‘It’s time for a change,’ Clark says after dramatic election win
Posted on October 27, 2016 in In the Media
Charlie Clark ended the reign of Saskatoon’s longest-serving mayor.
The 10-year Saskatoon city council veteran secured a narrow victory over Don Atchison in Wednesday’s historic, dramatic election.
Clark was not declared the winner until after 10:30 p.m. after the tabulation of votes was delayed by lineups of people waiting to vote.
The 42-year-old captured 41 per cent of the votes with 32,565 votes. Atchison finished second with 37 per cent and 29,518 votes. Political newcomer Kelley Moore finished well back with 22 per cent and 17,381 votes. Devon Hein captured 548 votes for one per cent.
“I am ready to move this city into the next chapter of its life,” Clark told reporters at city hall shortly after the historic win. “It’s a time of change.”
Clark supporters gathered at Amigos Cantina and waited well into the evening for the results to come pouring in. Once they did, the anxiety changed to elation as chants of “Charlie, Charlie” rang out.
“I am very excited to roll up my sleeves,” Clark said.

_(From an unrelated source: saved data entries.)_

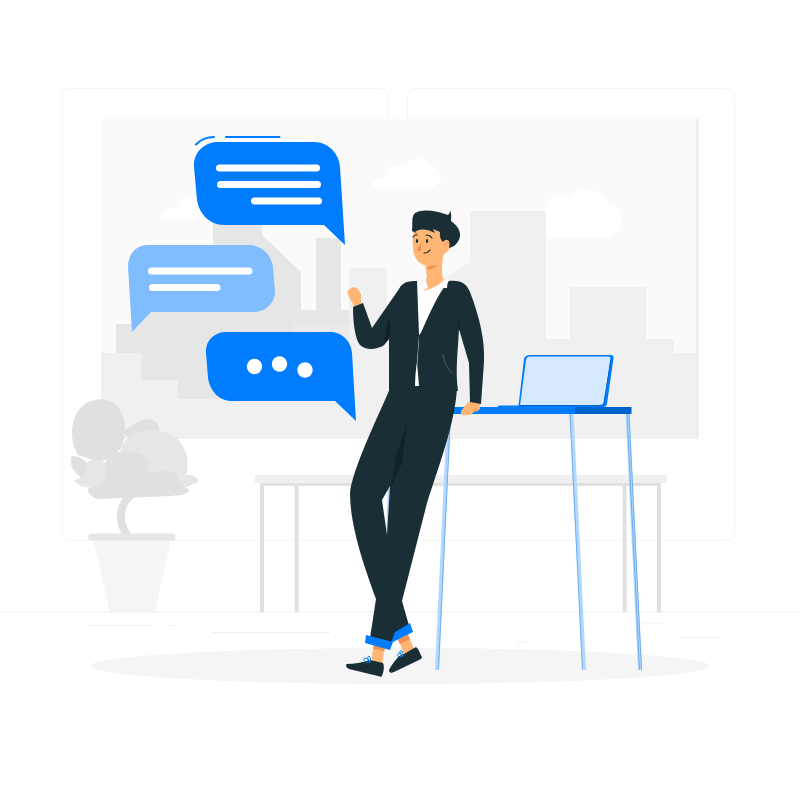
<!DOCTYPE html>
<html lang="en">
<head>
<meta charset="utf-8">
<title>Office chat illustration</title>
<style>
:root{
  --paper:#fff; --mist:#fafafa; --cloud:#f0f0f0; --haze:#f5f5f5; --fog:#e6e6e6; --stone:#e0e0e0;
  --blue:#007cff; --blue-deep:#0063cc; --blue-mid:#80bdff; --blue-soft:#b2d8ff; --blue-pale:#d4e8ff;
  --ink:#1a2e35; --ink-deep:#132229; --skin:#ffb573; --blush:#f28f4f;
}
html,body{margin:0;background:var(--paper)}
body{width:800px;height:800px;overflow:hidden}
svg{display:block}
.paper{fill:var(--paper)} .mist{fill:var(--mist)} .cloud{fill:var(--cloud)} .haze{fill:var(--haze)}
.fog{fill:var(--fog)} .stone{fill:var(--stone)}
.blue{fill:var(--blue)} .blue-deep{fill:var(--blue-deep)} .blue-mid{fill:var(--blue-mid)} .blue-pale{fill:var(--blue-pale)}
.ink{fill:var(--ink)} .ink-deep{fill:var(--ink-deep)} .skin{fill:var(--skin)} .blush{fill:var(--blush)}
.line{fill:none;stroke-linecap:round;stroke-linejoin:round}
.frame{fill:none;stroke:#f5f5f5}
.message{stroke:var(--paper);stroke-width:7}
.accent{stroke:var(--blue);stroke-width:2}
.face-line{stroke:var(--ink);stroke-width:1.2}
.seam{stroke:#5d6d74;stroke-width:.8}
.floor-line{stroke:#f0f0f0;stroke-width:1}
.leg{fill:var(--blue-soft)}
.leg-edge{stroke:#70adef;stroke-width:1}
</style>
</head>
<body>
<svg width="800" height="800" viewBox="0 0 800 800" role="img" aria-label="A man leaning on a desk with a laptop, next to three chat bubbles">
  <defs>
    <clipPath id="window-pane"><rect x="101" y="119" width="598" height="320"/></clipPath>
  </defs>

  <g id="wall">
    <rect class="frame" x="62" y="88.500" width="326.500" height="452" rx="8"/>
    <rect class="frame" x="407.500" y="88.500" width="327" height="452" rx="8"/>
  </g>

  <g id="window" clip-path="url(#window-pane)">
    <rect class="mist" x="101" y="119" width="598" height="320"/>
    <g id="clouds" class="paper">
      <path d="M371 188C370 181 377 177 384 178C384 168 394 163 404 167C409 157 429 155 433 167C442 169 444 182 436 186Q434 188 428 188Z"/>
      <path d="M528 238C525 226 537 218 546 208C547 195 560 191 569 197C578 186 604 188 608 204C625 206 627 228 612 236Q608 238 602 238Z"/>
      <path d="M162 219C163 211 170 207 176 208C176 198 188 194 197 198L230 200V219Z"/>
    </g>
    <path class="cloud" d="M101 353H141V380H178V399H349V268H387V310H430V287L470 262V211H546V339H570V287H646V339H674V353H699V439H101Z"/>
    <path class="fog" d="M116 324H140V295H213V222H262V235L301 272V310H316V238H341V310H349V399H178V380H141V353H116Z"/>
    <path class="cloud" d="M293 324H349V399H341V340H293Z" opacity=".5"/>
    <rect class="cloud" x="696" y="119" width="3" height="320"/>
  </g>

  <g id="floor">
    <path class="line floor-line" d="M0 612H800M86 625.500H152M169 625.500H175M212 632.500H330M641 623H664M680 637.500H720M517 642H528"/>
    <ellipse class="haze" cx="400" cy="666" rx="310" ry="18"/>
  </g>

  <g id="back-table">
    <g class="stone">
      <rect x="260" y="482" width="4" height="130"/>
      <rect x="294.500" y="482" width="4" height="130"/>
      <rect x="622.500" y="482" width="4" height="130"/>
      <rect x="657" y="482" width="4" height="130"/>
      <rect x="260" y="482" width="401" height="4"/>
    </g>
    <rect class="cloud" x="255" y="475" width="412" height="8"/>
  </g>

  <g id="plant">
    <path class="line" d="M131 495C119 505 118 522 127 535" stroke="#e0e0e0" stroke-width="8"/>
    <path class="stone" d="M123 432C136 421 151 415 157 423L161 435L138 446Z"/>
    <path class="fog" d="M120 462C116 436 143 425 164 432C184 437 191 457 186 475C194 474 199 479 198 482L184 488L130 490Z"/>
    <path class="stone" d="M78 455C67 437 71 408 91 401C112 394 126 410 125 432C124 444 120 451 114 456L100 462Z"/>
    <path class="stone" d="M72 456C81 456 88 462 91 469L92 482C79 479 69 469 71 458Z"/>
    <path class="fog" d="M86 463C95 456 107 461 110 469L106 485C93 490 79 488 74 480C81 479 86 476 86 463Z"/>
    <path class="stone" d="M88 488C99 487 107 483 105 467C104 455 119 450 131 452C147 453 151 463 147 474C159 469 174 469 178 477C178 485 182 487 189 489C189 494 183 495 171 496L99 499C92 498 88 494 88 488Z"/>
    <path class="haze" d="M93 539H171L155 612H110Z"/>
    <rect class="fog" x="88" y="533.500" width="87.500" height="7" rx="3.500"/>
  </g>

  <g id="chat">
    <g id="message-top">
      <path class="blue" d="M218 142H314C328 142 339 153 340 167L345 245L324 225H224C210 225 199 214 197 200L194 167C193 153 204 142 218 142Z"/>
      <path class="line message" d="M219.500 168H316.500M220.500 184.500H317.500M254.500 201H318.500"/>
      <path class="line accent" d="M196 144.500Q203 137 214 137M226 137H279.500"/>
    </g>
    <g id="message-middle">
      <path class="blue-mid" d="M148 245H248C262 245 272 255 273 268L275 291C275 303 266 312 254 312H151L132 332L128 267C128 254 136 245 148 245Z"/>
      <path class="line message" d="M151.500 271H249M152.500 287.500H217"/>
    </g>
    <g id="message-typing">
      <path class="blue" d="M226 332H330C342 332 351 341 352 353L356 421L335 401H232C219 401 210 391 208 378L206 353C205 341 214 332 226 332Z"/>
      <g class="paper"><circle cx="254.500" cy="366.500" r="7.700"/><circle cx="279.500" cy="364" r="7.700"/><circle cx="305" cy="370" r="7.700"/></g>
    </g>
  </g>

  <g id="desk">
    <path class="leg" d="M388 480L395 480L389 540L386 540Z"/>
    <path class="leg" d="M447 412H451L439 670H435Z"/>
    <path class="leg" d="M569.500 412H573.500L586 670H582Z"/>
    <path class="leg" d="M625.500 412H629.500L642 670H638Z"/>
    <path class="line leg-edge" d="M450.500 414L438.500 669M570 414L582.500 669M629 414L641.500 669M627 414L639.500 669"/>
    <rect class="blue" x="448" y="407" width="183" height="7"/>
    <rect class="blue-deep" x="575" y="407" width="56.500" height="7"/>
    <g id="laptop">
      <path class="blue" d="M530 355H611Q614 355 613.500 358L607 404Q606.500 407 603 407H498V405.500H518.500L524 359Q525 355 530 355Z"/>
      <path class="blue-pale" d="M530 356.500H608Q611 356.500 610.500 359L604 402.500Q603.500 405.500 600 405.500H520L526 360Q526.500 356.500 530 356.500Z"/>
      <path class="line" stroke="#0063cc" stroke-width="1" d="M611 359L604 403Q603 405.500 600 405.500H520"/>
    </g>
  </g>

  <g id="man">
    <g id="feet">
      <path class="skin" d="M374 642L385 643L382 666L371 664Z"/>
      <path class="blush" d="M374 644L385 646L384.500 651L373.500 649Z"/>
      <path class="skin" d="M397 637L407 632L414 649L405 656Z"/>
      <path class="blush" d="M398 640L408 635L410 639L400 644Z"/>
      <path class="ink" d="M370 660L383 663C385 668 383 673 382 676Q381 677.500 378 676L349 669Q345 667 346.500 664Q358 664 370 660Z"/>
      <path class="ink" d="M404 654L416 647C419 649 420 654 422 657Q422 659 419 660L394 672Q389 674 389 670Q392 664 399 656Z"/>
      <path class="line" stroke="#007cff" stroke-width="1" d="M370 662C365 664 362 659 365 658Q369 658 370 662C366 659 368 655 370 657Q371 660 370 662M403 656C398 659 396 655 399 653Q402 653 403 656C398 653 400 650 402 651Q404 654 403 656"/>
    </g>
    <g id="trousers">
      <path class="ink" d="M391 386L457 388C455 424 439 465 427 503L402 601L410 629L391 642L370 638L376 599C366 571 350 528 350 493C352 470 377 419 391 386ZM382 500L387 535L390 486Z" fill-rule="evenodd"/>
      <path class="ink-deep" d="M407 423L396 456L391 487L402 463Z"/>
      <path class="blue" d="M366 635L393 642L390 650L365 643Z"/>
      <path class="blue" d="M395 632L410 623L413 632L391 643Z"/>
    </g>
    <g id="raised-hand">
      <path class="skin" d="M348 294C346 290 351 288 354 287Q359 288 361 295L361 306L354 308C353 301 349 299 348 294Z"/>
    </g>
    <g id="resting-hand">
      <path class="skin" d="M470 401L480 402L480 409Q477 412 474 412L470 415L463 415Q460 413 461 411Q466 404 470 401Z"/>
      <path class="line" stroke="#f28f4f" stroke-width=".8" d="M474 412L477 408"/>
    </g>
    <g id="jacket">
      <path class="paper" d="M417 283L428 287L447 280L443 312L425 336L419 387H415Z"/>
      <path class="skin" d="M425 263L443 255C442 267 441 276 444 280Q438 287 424 291Q422 284 427 278Z"/>
      <path class="blush" d="M428 266L437 265Q434 269 428 270Z"/>
      <path class="ink" d="M417 281C410 281 403 281 399 289L372 328L363 303L353 307C353 322 355 339 360 345C366 351 377 349 383 346L389 339V390H415L419 335Z"/>
      <path class="ink" d="M449 281C461 280 466 283 470 292C480 318 485 341 484 362L481 404L470 402L469 363L459 329C458 350 455 371 458 391L415 387L420 335C428 317 438 293 449 281Z"/>
      <path class="ink" d="M418 362L419 335L422 332V386H418Z"/>
      <path class="paper" d="M417 362Q415 374 415 386H419Z"/>
      <path class="paper" d="M418 287L426 280L428 288L420 292ZM443 281L448 279L447 288L436 288Z"/>
      <path class="ink-deep" d="M387 323L390 318V337L384 345Z"/>
      <path class="ink-deep" d="M459 329L457 314L461 333Z"/>
      <path class="line seam" d="M443 355Q445 367 452 373"/>
    </g>
    <g id="head">
      <path class="skin" d="M414 230C411 246 413 260 422 264C431 269 440 265 444 254Q450 251 451 244Q450 237 444 240L440 229Z"/>
      <path class="ink" d="M412 231C413 223 411 217 415 213C423 208 437 211 448 215Q451 212 450 209Q452 215 451 221C460 227 463 236 457 243Q454 247 449 248C451 241 447 237 443 242Q439 238 440 232L433 229L435 233C426 228 418 229 415 232L418 234Z"/>
      <ellipse class="ink" cx="417" cy="241" rx="1.200" ry="2"/>
      <ellipse class="ink" cx="427" cy="241" rx="1.200" ry="2"/>
      <path class="blush" d="M421 243L417 250Q419 252 421 250Z"/>
      <path class="line face-line" d="M413 237Q415 234 417 235M426 235Q430 235 432 238M424 253Q428 253 430 250"/>
      <path class="line" stroke="#f28f4f" stroke-width=".8" d="M445 246Q445 242 448 242"/>
    </g>
  </g>
</svg>
</body>
</html>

He becomes the youngest mayor elected in Saskatoon since Sid Buckwold was elected in 1958 at the age of 41.
Atchison, who was already the city’s longest-serving mayor at 13 years, was first elected to council to represent Ward 10 in 1994. He won a four-way race to claim the mayor’s chair in 2003 with 30.1 per cent of the vote.
Atchison waited with supporters at his downtown campaign headquarters while the results came in. The crowd thinned out as the night progressed and it did not look like an Atchison comeback was in the cards.
Atchison thanked his wife, parents and volunteers at his campaign headquarters before heading to city hall to concede defeat to Clark.
When asked about his legacy, he said “history will determine that, not me.” He congratulated Clark but did not offer any advice.
Clark was first elected to represent Ward 6 in 2006. He was acclaimed in 2009 and won in 2012 with 66.3 per cent of the vote. His entry into the mayor’s race was widely expected before he announced his candidacy in May.
Clark’s campaign seemed to struggle to attract support and position him as the candidate of change after Moore entered the race. She ran a campaign based on criticism of the records of Atchison and Clark on city council.
Clark dropped to third in the polls and seemed to have relinquished the mantle of Atchison’s main challenger to Moore.
Clark’s campaign focused heavily on endorsements by community leaders and included an election day video of support by Hollywood comic actor Zach Galifianakis, who is married to Clark’s cousin.
He also relied heavily on hundreds of volunteers to help get the vote out. He won despite polls that seemed to show his support lay mainly in the 35-and-under demographic — notoriously unreliable voters.
His campaign themes included running a more cost-effective city by focusing on more balanced growth in Saskatoon. He came out strongly against random streets checks or carding by police, while his opponents had more nuanced positions.
An emotional Moore addressed a crowd of supporters at Village Guitar on 20th Street shortly after 10 p.m., when most of the polls had reported and it was clear she would not be victorious.
She maintained that her campaign was one of the best experiences of her life and forced the other mayoral candidates to “raise the bar.”
Speaking with reporters later, she said she would take time over the next few days to reflect on how things turned out the way they did.
“Coming out strong and showing that kind of result early on in the campaign definitely was great on one hand because it got lots of attention and people started to take notice,” Moore said.
“But, on the other side of it, I also think I took a few hits of things that weren’t representative of my campaign and I found myself a few times on the defensive where I didn’t want to be because I wanted to be talking about policies and ideas and ways to move Saskatoon forward, and so those were some of the turning points for sure.”
Atchison’s campaign thrived despite a video that attempted to make him look folksy, but was pulled from the Internet after it was mocked. An Atchison news conference on how to keep Saskatoon’s downtown vibrant was also interrupted by homeless protesters.
Mainstreet Research conducted seven random opinion polls for Postmedia throughout the campaign; at no point did the leading candidate hold a lead beyond the margin of error.
“Obviously a very exciting election campaign and it looks like Charlie Clark really was able to build that momentum,” said David Valentin, executive vice president for Mainstreet Research. “Really, what it came down to — I think — was getting out the vote.”
Moore surged into a slim lead in early October only to watch her support collapse after she struggled to explain several contradictory statements. On Friday, she was forced to apologize after a post on her Facebook page said Atchison and Clark had had their “hands in the public cookie jar” for years.
Moore is married to former two-time Saskatoon mayoral candidate Lenore Swystun. She took a leave from her job as a director with the provincial department of Social Services to run for mayor.
— With files from Charles Hamilton and Andrea Hill